The real world scenes are beset by the goofy comedy aspects customary to Bollywood Shah Rukh Khan tossing his car keys to a valet but they falling down a womans cleavage instead; his accident prone attempts to park a car; mildly risque comedy centred around the translation of words like condom from Tamil to English; not to mention a bizarre scene where Shah Rukh Khan tries to do an imitation of Michael Jackson in Bad mode in order to impress son Armaan Verma. There are frequently times during these scenes that the film feels like middle-aged people without a clue trying to be hip to a youth generation scenes with a band playing in the midst of a skateboard park; Shah Rukh Khan joining his sons soccer team; and the aforementioned Bad imitation. During these scenes, Shah Rukh Khan plays the role of Shekhar as a spineless comic doormat.

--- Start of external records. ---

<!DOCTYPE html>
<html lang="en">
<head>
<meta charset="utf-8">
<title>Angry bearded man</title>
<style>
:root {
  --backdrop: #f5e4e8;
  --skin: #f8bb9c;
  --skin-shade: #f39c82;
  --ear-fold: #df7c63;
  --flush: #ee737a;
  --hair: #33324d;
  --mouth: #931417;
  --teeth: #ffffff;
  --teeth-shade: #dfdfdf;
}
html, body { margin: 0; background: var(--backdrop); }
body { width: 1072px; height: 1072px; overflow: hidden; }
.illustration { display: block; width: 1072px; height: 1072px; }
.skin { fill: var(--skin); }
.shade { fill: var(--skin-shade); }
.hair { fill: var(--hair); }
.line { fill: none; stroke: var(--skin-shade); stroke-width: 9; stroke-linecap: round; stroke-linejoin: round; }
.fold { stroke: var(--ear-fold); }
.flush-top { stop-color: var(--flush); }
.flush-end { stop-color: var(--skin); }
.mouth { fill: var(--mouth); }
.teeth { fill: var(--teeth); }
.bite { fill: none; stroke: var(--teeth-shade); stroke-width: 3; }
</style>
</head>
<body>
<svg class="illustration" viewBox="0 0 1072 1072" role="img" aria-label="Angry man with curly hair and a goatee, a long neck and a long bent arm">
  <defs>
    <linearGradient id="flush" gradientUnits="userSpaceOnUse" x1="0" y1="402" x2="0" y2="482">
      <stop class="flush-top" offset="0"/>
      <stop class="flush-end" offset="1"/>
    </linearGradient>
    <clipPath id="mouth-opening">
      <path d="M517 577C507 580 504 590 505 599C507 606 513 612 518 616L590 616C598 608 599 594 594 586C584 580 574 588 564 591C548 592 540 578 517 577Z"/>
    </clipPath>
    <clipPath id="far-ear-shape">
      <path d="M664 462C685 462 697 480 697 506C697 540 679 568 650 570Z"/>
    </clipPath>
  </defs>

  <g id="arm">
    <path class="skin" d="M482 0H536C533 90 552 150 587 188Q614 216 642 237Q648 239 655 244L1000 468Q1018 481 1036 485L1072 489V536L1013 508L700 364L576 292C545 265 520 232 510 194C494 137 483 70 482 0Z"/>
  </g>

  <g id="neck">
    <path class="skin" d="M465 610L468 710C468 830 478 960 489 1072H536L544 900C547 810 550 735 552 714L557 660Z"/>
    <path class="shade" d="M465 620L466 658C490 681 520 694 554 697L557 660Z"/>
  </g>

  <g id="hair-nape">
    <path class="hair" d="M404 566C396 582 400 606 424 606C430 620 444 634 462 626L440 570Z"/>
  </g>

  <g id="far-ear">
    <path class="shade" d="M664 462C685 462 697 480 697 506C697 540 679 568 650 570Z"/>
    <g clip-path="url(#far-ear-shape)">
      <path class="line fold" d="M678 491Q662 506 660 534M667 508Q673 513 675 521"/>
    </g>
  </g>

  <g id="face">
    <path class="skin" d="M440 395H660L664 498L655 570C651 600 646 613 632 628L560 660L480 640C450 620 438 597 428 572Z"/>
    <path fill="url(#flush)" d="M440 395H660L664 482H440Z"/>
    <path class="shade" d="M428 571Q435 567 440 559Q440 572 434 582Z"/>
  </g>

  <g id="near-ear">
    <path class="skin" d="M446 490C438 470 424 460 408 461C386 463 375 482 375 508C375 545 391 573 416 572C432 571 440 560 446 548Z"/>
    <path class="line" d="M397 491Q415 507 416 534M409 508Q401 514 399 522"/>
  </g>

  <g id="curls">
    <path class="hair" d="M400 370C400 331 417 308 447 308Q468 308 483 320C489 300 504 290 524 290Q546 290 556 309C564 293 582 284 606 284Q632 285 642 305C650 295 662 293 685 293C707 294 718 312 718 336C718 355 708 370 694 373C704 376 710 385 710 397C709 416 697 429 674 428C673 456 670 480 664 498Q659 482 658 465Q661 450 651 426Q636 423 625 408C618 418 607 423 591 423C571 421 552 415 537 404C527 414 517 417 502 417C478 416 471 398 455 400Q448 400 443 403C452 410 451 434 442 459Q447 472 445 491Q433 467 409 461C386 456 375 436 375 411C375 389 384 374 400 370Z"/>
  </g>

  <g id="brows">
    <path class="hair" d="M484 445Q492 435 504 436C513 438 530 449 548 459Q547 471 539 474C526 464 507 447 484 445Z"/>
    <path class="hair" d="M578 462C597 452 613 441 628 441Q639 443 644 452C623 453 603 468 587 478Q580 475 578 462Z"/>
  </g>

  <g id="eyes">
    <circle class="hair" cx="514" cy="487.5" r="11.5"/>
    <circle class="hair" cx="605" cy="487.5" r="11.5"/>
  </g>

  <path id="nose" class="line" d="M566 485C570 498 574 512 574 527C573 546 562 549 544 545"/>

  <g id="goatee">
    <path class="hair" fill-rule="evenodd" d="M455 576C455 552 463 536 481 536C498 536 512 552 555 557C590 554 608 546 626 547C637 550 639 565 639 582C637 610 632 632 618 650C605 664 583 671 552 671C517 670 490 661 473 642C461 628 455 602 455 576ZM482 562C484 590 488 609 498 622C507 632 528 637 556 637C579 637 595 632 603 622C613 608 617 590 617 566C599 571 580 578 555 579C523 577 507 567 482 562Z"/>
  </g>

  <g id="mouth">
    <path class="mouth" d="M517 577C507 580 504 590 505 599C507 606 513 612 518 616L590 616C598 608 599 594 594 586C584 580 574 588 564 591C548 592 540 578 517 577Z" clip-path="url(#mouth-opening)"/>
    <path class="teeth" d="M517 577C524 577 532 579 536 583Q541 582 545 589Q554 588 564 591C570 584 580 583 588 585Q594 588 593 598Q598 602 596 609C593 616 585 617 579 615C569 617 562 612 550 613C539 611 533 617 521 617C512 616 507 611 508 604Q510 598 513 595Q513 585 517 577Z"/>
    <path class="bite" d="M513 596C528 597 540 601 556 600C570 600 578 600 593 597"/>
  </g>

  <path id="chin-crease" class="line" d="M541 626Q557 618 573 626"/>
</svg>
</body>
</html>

Much of Ra. One has been predicated around a series of action/superheroics set-pieces. There is a spectacular sequence with Tom Wu pursuing Shah Rukh Khan and Kareena Kapoor through London traffic on foot, taking gigantic leaps across the roofs of vehicles as they flee in a car, eventually crashing through a double-decker bus. We get other sequences with Shah Rukh Khan and Tom Wu engaged in combat, blowing cars out of the way with power blasts and then flying through the air while balanced on top of the flying cars. There is an excellent effects sequence where we see Ra. One being reconstituted out of tiny shattered cubes of material and a fabulous set-piece with Shah Rukh Khan running along the length of a train, jumping in and out of the carriages before the runaway train crashes through Chhatrapati Shivaji station and he brings it to a halt with his bare hands. On the other hand, these also sit alongside other action sequences that collapse into goofball slapstick notably a scene dealing with hoodlums at Mumbai International Airport where Shah Rukh Khan proceeds to down them using a soccer ball and swinging Kareena Kapoor around in a series of improbable acrobatic moves.
The problem so far with these Bollywood ventures into science-fiction is that they are only adapting Hollywood models for an Indian audience. While the results are in themselves not uninteresting in terms of sociological case study, one is still waiting for this Bollywood niche to produce something that stands out as a unique and original work of science-fiction on its own terms.